Even if you do not own one, cats and kittens can be hard to avoid. After all, many feline owners allow their animals to roam freely in neighborhoods across New Jersey. Your friends and family members may also have cats in their homes.
If a cat scratches, bites or licks you, you may be vulnerable to cat scratch fever. The illness develops after exposure to Bartonella henselae, a type of bacteria that lives in the mouths of 30% to 40% of domesticated cats in the U.S.
How does bacteria infect cats?
The Bartonella henselae bacteria spreads through infected fleas. If healthy cats bite fleas or fight with an infected animal, the contagious germ may enter their bodies. Some infected cats may show no symptoms, while others may show symptoms of a serious infection. These include vomiting, lethargy, swollen lymph nodes and weight loss.
What are the symptoms of cat scratch fever?
In humans, the symptoms of cat scratch fever are similar to the ones cats exhibit. Contact your doctor if you develop any of the following symptoms after an animal attack:
- Low- or high-grade fever
- Nausea, vomiting or loss of appetite
- Dizziness, confusion or insomnia
- Swollen glands
What complications may you face?
While anyone is susceptible to cat scratch fever, children and teenagers are particularly at risk. Fortunately, the illness may resolve on its own without medical intervention. In some cases, though, cat scratch fever leads to serious complications. These include chronic joint pain, organ damage and even death.
To minimize your chances of developing an illness-related complication, you must closely monitor both your symptoms and your recovery.
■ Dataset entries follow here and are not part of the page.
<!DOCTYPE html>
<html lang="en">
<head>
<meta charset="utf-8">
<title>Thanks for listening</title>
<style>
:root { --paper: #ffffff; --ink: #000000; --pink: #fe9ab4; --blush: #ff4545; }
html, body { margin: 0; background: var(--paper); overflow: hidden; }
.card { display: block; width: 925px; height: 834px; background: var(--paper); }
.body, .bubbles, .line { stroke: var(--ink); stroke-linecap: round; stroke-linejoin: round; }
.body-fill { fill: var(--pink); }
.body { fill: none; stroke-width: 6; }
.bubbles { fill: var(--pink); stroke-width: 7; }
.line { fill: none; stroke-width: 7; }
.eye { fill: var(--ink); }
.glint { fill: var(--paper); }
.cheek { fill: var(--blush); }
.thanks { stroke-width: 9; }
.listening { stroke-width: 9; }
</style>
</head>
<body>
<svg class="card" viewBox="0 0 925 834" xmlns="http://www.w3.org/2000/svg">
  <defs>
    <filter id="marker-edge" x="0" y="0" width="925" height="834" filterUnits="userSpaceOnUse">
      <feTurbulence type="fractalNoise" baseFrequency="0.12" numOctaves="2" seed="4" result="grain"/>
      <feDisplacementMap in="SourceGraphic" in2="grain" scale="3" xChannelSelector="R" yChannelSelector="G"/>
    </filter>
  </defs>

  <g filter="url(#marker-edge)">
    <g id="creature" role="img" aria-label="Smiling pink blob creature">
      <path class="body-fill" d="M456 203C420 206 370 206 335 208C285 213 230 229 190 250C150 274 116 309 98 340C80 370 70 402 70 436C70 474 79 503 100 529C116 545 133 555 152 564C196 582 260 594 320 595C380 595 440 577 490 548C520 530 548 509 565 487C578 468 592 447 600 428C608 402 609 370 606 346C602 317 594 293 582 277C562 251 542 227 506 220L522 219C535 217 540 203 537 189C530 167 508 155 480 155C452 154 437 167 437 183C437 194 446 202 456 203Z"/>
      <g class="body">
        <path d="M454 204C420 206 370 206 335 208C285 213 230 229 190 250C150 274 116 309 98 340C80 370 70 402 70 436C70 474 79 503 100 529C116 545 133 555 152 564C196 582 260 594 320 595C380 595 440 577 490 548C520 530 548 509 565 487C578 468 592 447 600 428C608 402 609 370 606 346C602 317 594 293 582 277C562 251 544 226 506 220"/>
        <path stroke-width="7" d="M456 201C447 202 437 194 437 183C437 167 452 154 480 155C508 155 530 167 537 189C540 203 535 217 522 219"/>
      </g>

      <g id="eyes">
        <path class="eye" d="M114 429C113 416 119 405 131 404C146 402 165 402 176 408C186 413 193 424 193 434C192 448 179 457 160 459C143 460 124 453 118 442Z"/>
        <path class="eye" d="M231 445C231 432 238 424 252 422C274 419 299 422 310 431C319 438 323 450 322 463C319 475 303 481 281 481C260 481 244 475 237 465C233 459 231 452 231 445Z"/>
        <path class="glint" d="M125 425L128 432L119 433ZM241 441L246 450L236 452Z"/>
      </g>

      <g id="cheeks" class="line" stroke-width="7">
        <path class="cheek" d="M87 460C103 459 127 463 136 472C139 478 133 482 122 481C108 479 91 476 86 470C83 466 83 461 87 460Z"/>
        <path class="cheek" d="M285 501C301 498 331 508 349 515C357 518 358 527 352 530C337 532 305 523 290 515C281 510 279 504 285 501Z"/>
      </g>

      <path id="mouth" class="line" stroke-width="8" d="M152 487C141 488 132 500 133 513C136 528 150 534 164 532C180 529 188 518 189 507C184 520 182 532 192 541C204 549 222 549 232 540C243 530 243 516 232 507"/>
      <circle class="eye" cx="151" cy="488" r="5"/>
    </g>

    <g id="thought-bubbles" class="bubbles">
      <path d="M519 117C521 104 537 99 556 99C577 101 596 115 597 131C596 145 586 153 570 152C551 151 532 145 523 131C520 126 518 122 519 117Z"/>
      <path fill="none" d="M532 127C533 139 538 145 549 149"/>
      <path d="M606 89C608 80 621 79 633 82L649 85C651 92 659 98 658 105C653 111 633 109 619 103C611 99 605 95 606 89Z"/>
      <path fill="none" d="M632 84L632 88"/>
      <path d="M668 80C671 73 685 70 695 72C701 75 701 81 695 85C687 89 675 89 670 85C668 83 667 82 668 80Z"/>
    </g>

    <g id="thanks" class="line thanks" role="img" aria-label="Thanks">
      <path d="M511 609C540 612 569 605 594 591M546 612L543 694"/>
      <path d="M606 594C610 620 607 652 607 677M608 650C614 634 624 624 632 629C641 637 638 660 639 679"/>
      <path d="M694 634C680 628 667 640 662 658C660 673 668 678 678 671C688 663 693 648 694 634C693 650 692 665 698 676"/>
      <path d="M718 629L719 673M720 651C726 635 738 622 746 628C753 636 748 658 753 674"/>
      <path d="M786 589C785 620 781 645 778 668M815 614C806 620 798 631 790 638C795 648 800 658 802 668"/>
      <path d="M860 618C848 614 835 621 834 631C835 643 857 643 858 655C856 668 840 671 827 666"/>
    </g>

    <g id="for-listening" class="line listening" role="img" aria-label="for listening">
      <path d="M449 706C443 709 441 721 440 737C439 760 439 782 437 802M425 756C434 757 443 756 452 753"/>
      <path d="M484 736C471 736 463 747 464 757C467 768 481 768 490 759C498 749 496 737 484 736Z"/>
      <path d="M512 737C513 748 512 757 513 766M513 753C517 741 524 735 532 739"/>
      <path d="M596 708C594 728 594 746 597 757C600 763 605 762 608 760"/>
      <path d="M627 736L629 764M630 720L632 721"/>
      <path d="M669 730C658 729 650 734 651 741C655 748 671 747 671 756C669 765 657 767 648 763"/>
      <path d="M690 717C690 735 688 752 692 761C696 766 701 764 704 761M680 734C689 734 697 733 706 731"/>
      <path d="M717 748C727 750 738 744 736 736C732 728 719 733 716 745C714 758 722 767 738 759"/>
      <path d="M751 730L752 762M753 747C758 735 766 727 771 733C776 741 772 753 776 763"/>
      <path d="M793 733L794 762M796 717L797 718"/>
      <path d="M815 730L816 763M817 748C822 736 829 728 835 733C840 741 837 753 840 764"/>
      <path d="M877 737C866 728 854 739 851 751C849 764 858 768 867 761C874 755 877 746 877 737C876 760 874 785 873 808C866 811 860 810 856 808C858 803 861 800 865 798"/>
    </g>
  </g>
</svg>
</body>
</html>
If your health is not improving, you may need follow-up or specialist care.